How Big is Your Bird's Cage?

How Big is Your Bird's Cage?
One of the most common problems in parrot-keeping today is not providing our feathered friends with the size of cage they need. Housing a bird in an undersized cage can lead to all of the worst behavioral problems found in pet birds: screaming, phobic behavior, biting and aggression, and feather plucking.

A common misconception is that a cage is a place of confinement. We do not think of a cage as a place of confinement but as a home and comfort zone, similar to the way we view our own homes. This is where the food is kept and where the familiar water bottle hangs. When a parrot is under stress, you will probably notice that he or she is most relieved when returned to its cage. Pet birds spend a vast majority of their time housed within these four walls. Just think, if you just take the amount of time you are not at home (when the bird should not be left out of its cage) and add it to the number of hours the bird needs to rest and sleep (at least 12), the average bird will be in its cage at least twenty hours a day and sometimes more. Leaving the bird's door open or not confining a bird at all is extremely dangerous and totally unacceptable. A person is inviting disaster when ignoring this important rule of thumb.

The reasons a bird needs a cage are many. First of all, they need a wide variety of perches to keep their legs and feet properly exercised. They need different textures as well as different diameters. It is very difficult to provide a bird with adequate perches on a playpen. Even if you are able to provide them, the parrot will spend the vast majority of its time on the highest perch. When the bird is in its cage, it is more secure and comfortable and will use all of its perches at some point in the course of a day, not just the highest one. At the very least your bird will play with different toys and venture to its food and water sources. Also, when the bird is on the top perch of a playpen, where are the toys hanging? You could tie one to a rope connected to the high perch but it tends to get pooped on, and even then it is only one toy. They need a variety of toys just like they need a variety of perches. For the sake of argument, let's assume the parrot had all the proper perches and toys in a playpen setting and actually used them. It's not completely unheard of, but it begs the question: Where is the bird getting its water? All parrots should be drinking from water bottles, not water bowls, and I have yet to see a playpen with an apparatus to support a drinking bottle. If you would like more information on water bottles, Dr. Greg has written an article that can be [read on our site]. The point is, it is impossible to provide a pet bird with a proper, safe, and comfortable living environment without a cage.

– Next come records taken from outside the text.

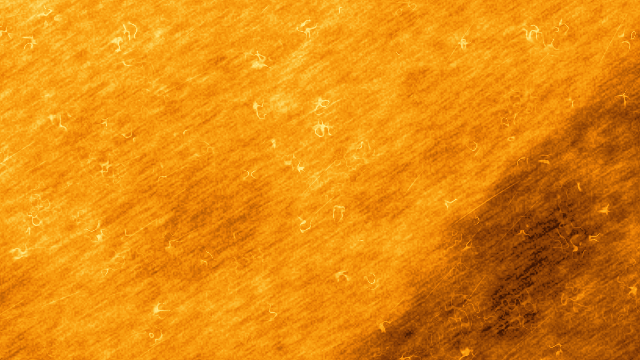
This texture is drawn by a Shadertoy shader. Its source:

```glsl
// Worn golden metal: a cloudy amber sheet with diagonal brushing, thin scratches
// and curly pale flakes, burnt dark toward the lower right. Layered noise builds
// one tone value, which a colour ramp turns into amber.

float hash(vec2 p) {
    vec3 q = fract(vec3(p.xyx) * 0.1031);
    q += dot(q, q.yzx + 33.33);
    return fract((q.x + q.y) * q.z);
}

vec2 hash2(vec2 p) {
    return vec2(hash(p + 17.3), hash(p + 71.9));
}

float noise(vec2 p) {
    vec2 i = floor(p), f = fract(p);
    f = f * f * (3.0 - 2.0 * f);
    return mix(mix(hash(i), hash(i + vec2(1, 0)), f.x),
               mix(hash(i + vec2(0, 1)), hash(i + vec2(1, 1)), f.x), f.y);
}

float fbm(vec2 p) {
    float sum = 0.0, amp = 0.5;
    for (int i = 0; i < 5; i++) {
        sum += amp * noise(p);
        p = mat2(1.6, 1.2, -1.2, 1.6) * p + 9.7;
        amp *= 0.5;
    }
    return sum / 0.97;
}

vec2 rotate(vec2 p, float a) {
    return vec2(cos(a) * p.x + sin(a) * p.y, cos(a) * p.y - sin(a) * p.x);
}

// Straight scratch fading out toward both ends
float scratch(vec2 p, vec2 centre, float angle, float halfLen) {
    vec2 q = rotate(p - centre, angle);
    q.y += 0.25 * q.x * q.x;
    return smoothstep(0.0026, 0.0004, abs(q.y)) * smoothstep(halfLen, halfLen * 0.5, abs(q.x));
}

float scratches(vec2 p) {
    float sum = 0.0;
    for (int i = 0; i < 64; i++) {
        vec2 id = vec2(float(i), 5.0);
        vec2 r = hash2(id), s = hash2(id + 40.0);
        float angle = 0.58 + (r.x + s.y - 1.0) * 0.6;
        sum += scratch(p, r * vec2(1.8, 1.0), angle, 0.02 + 0.11 * s.x * s.x) * (0.3 + 0.6 * s.y);
    }
    return sum + 1.3 * scratch(p, vec2(1.35, 0.44), 0.58, 0.14);
}

// Small irregular spots, one at most per grid cell
float spots(vec2 p) {
    vec2 cell = floor(p * 9.0);
    float mask = 0.0;
    for (int k = 0; k < 9; k++) {
        vec2 id = cell + vec2(k % 3, k / 3) - 1.0;
        vec2 centre = (id + hash2(id)) / 9.0;
        float radius = 0.014 + 0.026 * hash(id + 3.1);
        float present = step(0.5, hash(id + 8.4));
        mask = max(mask, present * smoothstep(radius, radius * 0.45, length(p - centre)));
    }
    return mask;
}

// Curly rims that follow the level lines of a noise field
float flakes(vec2 p) {
    vec2 warp = vec2(noise(p * 60.0), noise(p * 60.0 + 31.0)) - 0.5;
    vec2 q = p + 0.012 * warp;
    float rim = smoothstep(0.13, 0.02, abs(noise(q * 62.0) - 0.52));
    float scattered = 0.45 * smoothstep(0.56, 0.75, fbm(p * 7.0 + 20.0));
    return rim * max(spots(q), scattered);
}

vec3 amber(float t) {
    vec3 c = mix(vec3(0.26, 0.09, 0.01), vec3(0.53, 0.24, 0.02), smoothstep(0.0, 0.2, t));
    c = mix(c, vec3(0.71, 0.36, 0.02), clamp((t - 0.2) / 0.2, 0.0, 1.0));
    c = mix(c, vec3(0.91, 0.49, 0.02), clamp((t - 0.4) / 0.2, 0.0, 1.0));
    c = mix(c, vec3(0.96, 0.58, 0.04), clamp((t - 0.6) / 0.12, 0.0, 1.0));
    c = mix(c, vec3(0.98, 0.65, 0.09), clamp((t - 0.72) / 0.12, 0.0, 1.0));
    c = mix(c, vec3(0.98, 0.74, 0.21), clamp((t - 0.84) / 0.12, 0.0, 1.0));
    return mix(c, vec3(1.0, 0.91, 0.52), clamp((t - 0.96) / 0.25, 0.0, 1.0));
}

void mainImage(out vec4 fragColor, in vec2 fragCoord) {
    vec2 p = fragCoord / iResolution.y;
    vec2 along = rotate(p, 0.56);

    // Cloudy stains, brushing and fine grain
    float cloud = fbm(along * vec2(3.5, 5.5) + 4.0) - 0.5;
    float brushed = noise(along * vec2(28.0, 170.0)) - 0.5;
    float mottle = fbm(along * vec2(22.0, 42.0) + 50.0) - 0.5;
    float grain = noise(p * 230.0) - 0.5;
    float tone = 0.725 + 0.42 * cloud + 0.2 * brushed + 0.3 * mottle + 0.2 * grain;

    // Glowing upper left corner and a faint stain left of the middle
    tone += 0.26 * exp(-2.6 * length(p - vec2(0.08, 1.0)));
    tone -= 0.13 * exp(-22.0 * dot(p - vec2(0.62, 0.42), p - vec2(0.62, 0.42)));
    tone -= 0.14 * exp(-9.0 * dot(p, p));

    // Burnt lower right, deepest along its diagonal edge
    float edge = p.x - 1.05 - 0.93 * (p.y - 0.05) + 0.5 * cloud + 0.2 * mottle;
    float burn = smoothstep(-0.12, 0.13, edge);
    tone -= burn * (0.48 - 0.1 * smoothstep(0.15, 0.5, edge));
    tone += burn * 0.35 * (fbm(p * 9.0 + 80.0) - 0.5);

    // Pale wear marks
    tone += flakes(p) * mix(0.32, 0.42, burn);
    tone += min(scratches(p), 1.3) * 0.17;

    fragColor = vec4(amber(tone), 1.0);
}
```
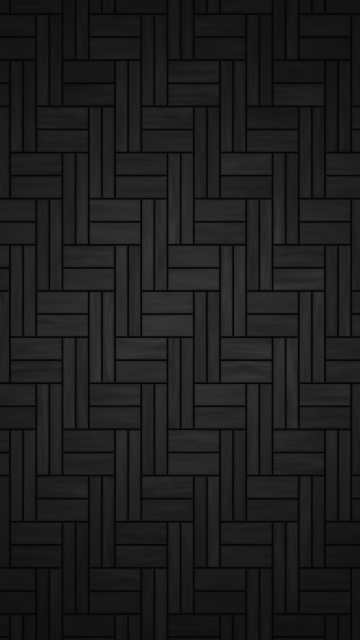
A Shadertoy shader for this pattern:

```glsl
const vec2  CELL         = vec2(0.04102, 0.07211); // half a block wide, one block tall
const vec2  ORIGIN       = vec2(0.0156, 0.2383);   // weave start, measured from top left
const float SEAM_HALF    = 0.0010;
const float SEAM_SOFT    = 0.0012;
const float EDGE_SHADE   = 0.0050;
const vec3  SEAM_COLOR   = vec3(0.022);
const vec3  WOOD_LIT     = vec3(0.186);
const vec3  WOOD_DIM     = vec3(0.076);
const float LIGHT_RADIUS = 0.60;
const float PLANK_VARY   = 0.20;
const float GRAIN_AMOUNT = 0.30;

float hash(vec2 p) {
    vec3 q = fract(vec3(p.xyx) * 0.1031);
    q += dot(q, q.yzx + 33.33);
    return fract((q.x + q.y) * q.z);
}

vec2 gradientAt(vec2 p) {
    float angle = 6.2832 * hash(p);
    return vec2(cos(angle), sin(angle));
}

float gradientNoise(vec2 p) {
    vec2 i = floor(p), f = p - i;
    vec2 u = f * f * f * (f * (f * 6.0 - 15.0) + 10.0);
    vec2 e = vec2(1.0, 0.0);
    float a = dot(gradientAt(i), f);
    float b = dot(gradientAt(i + e.xy), f - e.xy);
    float c = dot(gradientAt(i + e.yx), f - e.yx);
    float d = dot(gradientAt(i + e.xx), f - e.xx);
    return mix(mix(a, b, u.x), mix(c, d, u.x), u.y);
}

// Streaks along x, bent by a slow wave
float woodGrain(vec2 p, float seed) {
    p += vec2(seed * 7.0, seed * 3.0);
    p.y += 0.004 * gradientNoise(p * vec2(18.0, 45.0));
    float sum = 0.0, weight = 0.6;
    vec2 frequency = vec2(9.0, 75.0);
    for (int i = 0; i < 3; i++) {
        sum += weight * gradientNoise(p * frequency);
        frequency *= vec2(2.1, 1.8);
        weight *= 0.75;
    }
    return sum;
}

void mainImage(out vec4 fragColor, in vec2 fragCoord) {
    vec2 uv = fragCoord / iResolution.y;
    float pixel = 1.0 / iResolution.y;

    // Stepped weave: two cells lie flat, two hold the halves of upright blocks
    vec2 grid = (vec2(uv.x, 1.0 - uv.y) - ORIGIN) / CELL;
    vec2 cell = floor(grid);
    float phase = mod(cell.x + cell.y, 4.0);
    bool upright = phase > 1.5;
    vec2 block = cell - (upright ? vec2(0.0, phase - 2.0) : vec2(phase, 0.0));
    vec2 local = (grid - block) * CELL;
    vec2 size = CELL * (upright ? vec2(1.0, 2.0) : vec2(2.0, 1.0));

    // Turn every block so its planks run along x, then split it in two
    if (upright) {
        local = local.yx;
        size = size.yx;
    }
    size.y *= 0.5;
    float plank = floor(local.y / size.y);
    local.y -= plank * size.y;
    float seed = hash(block * 2.0 + vec2(plank + 101.0, upright ? 57.0 : 211.0));

    // Light pool in the middle
    vec2 center = 0.5 * iResolution.xy / iResolution.y;
    float falloff = smoothstep(0.0, LIGHT_RADIUS, length(uv - center));
    vec3 color = mix(WOOD_LIT, WOOD_DIM, falloff);

    // Tone and grain of each plank
    float strength = GRAIN_AMOUNT * mix(0.6, 1.5, fract(seed * 17.0));
    color *= 1.0 + PLANK_VARY * (seed - 0.5);
    color *= 1.0 + strength * woodGrain(local, seed);

    // Rounded edges and dark seams
    vec2 toEdge = min(local, size - local);
    float edge = min(toEdge.x, toEdge.y);
    color *= mix(0.78, 1.0, smoothstep(0.0, EDGE_SHADE, edge));
    float wood = smoothstep(SEAM_HALF - 0.5 * pixel, SEAM_HALF + max(SEAM_SOFT, 0.5 * pixel), edge);
    color = mix(SEAM_COLOR, color, wood);

    fragColor = vec4(color, 1.0);
}
```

The most obvious consideration when selecting a cage is the size of the bird. Parrots need to be able to flap their wings and stretch them out to full wingspan. A factor that often gets overlooked when looking at cages is that these cages will be occupied by not only the parrot but also food bowls, three to four perches, at least three toys and with whatever else the owner decides to spoil the bird. These objects, while absolutely necessary, dramatically cut down the amount of open space in the cage.

Another important determinant is the bird's activity level. You will notice some discrepancies between birds and the size of the cage required. A good example is a parrotlet. If you have ever spent time around parrotlets, you know that they rarely stop to catch their breath. They are very playful and are rarely in a state of rest. For these reasons, they need a larger sized cage than the slightly larger budgie that has only a moderate activity level.

Round cages cannot be used. They do not give your pet a point of reference and will can lead psychological problems. Also, the vast majority of commercial parrot products are not made to attach to a curved surface.

If you are having any problems with your parrot, look closely at its cage size. This is often the root of many different problems. If you currently have a cage that is too small, use the suggestions below as guidelines and you will be on your way to an improved relationship with your pet bird!

Minimum Cage Size and Maximum Bar Spacing
  • Budgies Parrotlets, Lovebirds - 18"x18" with 1/2"
  • Cockatiels - 20" x 20" with 1/2" or 5/8"
  • Small Poicephalus,Conures, Ring-necked Parakeets - 22" x 24" with 5/8" or 3/4"
  • Caiques, Timnehs, Pionus, Jardine's, Small Mini Macaws - 24" x 24" with 3/4" or 1"
  • Small Amazons, African Greys - 32" x 23" with 1" or 1 1/4"
  • Mini Macaws, Cockatoos and Amazons - 36" x 24" with 1" or 1 1/2"
  • Large Macaws, Large Cockatoos - 3' x 4' with 1 or 1 1/2"

  • If your bird was not listed, find one of similar size and use that as a base but be sure to take into account the activity level of the species.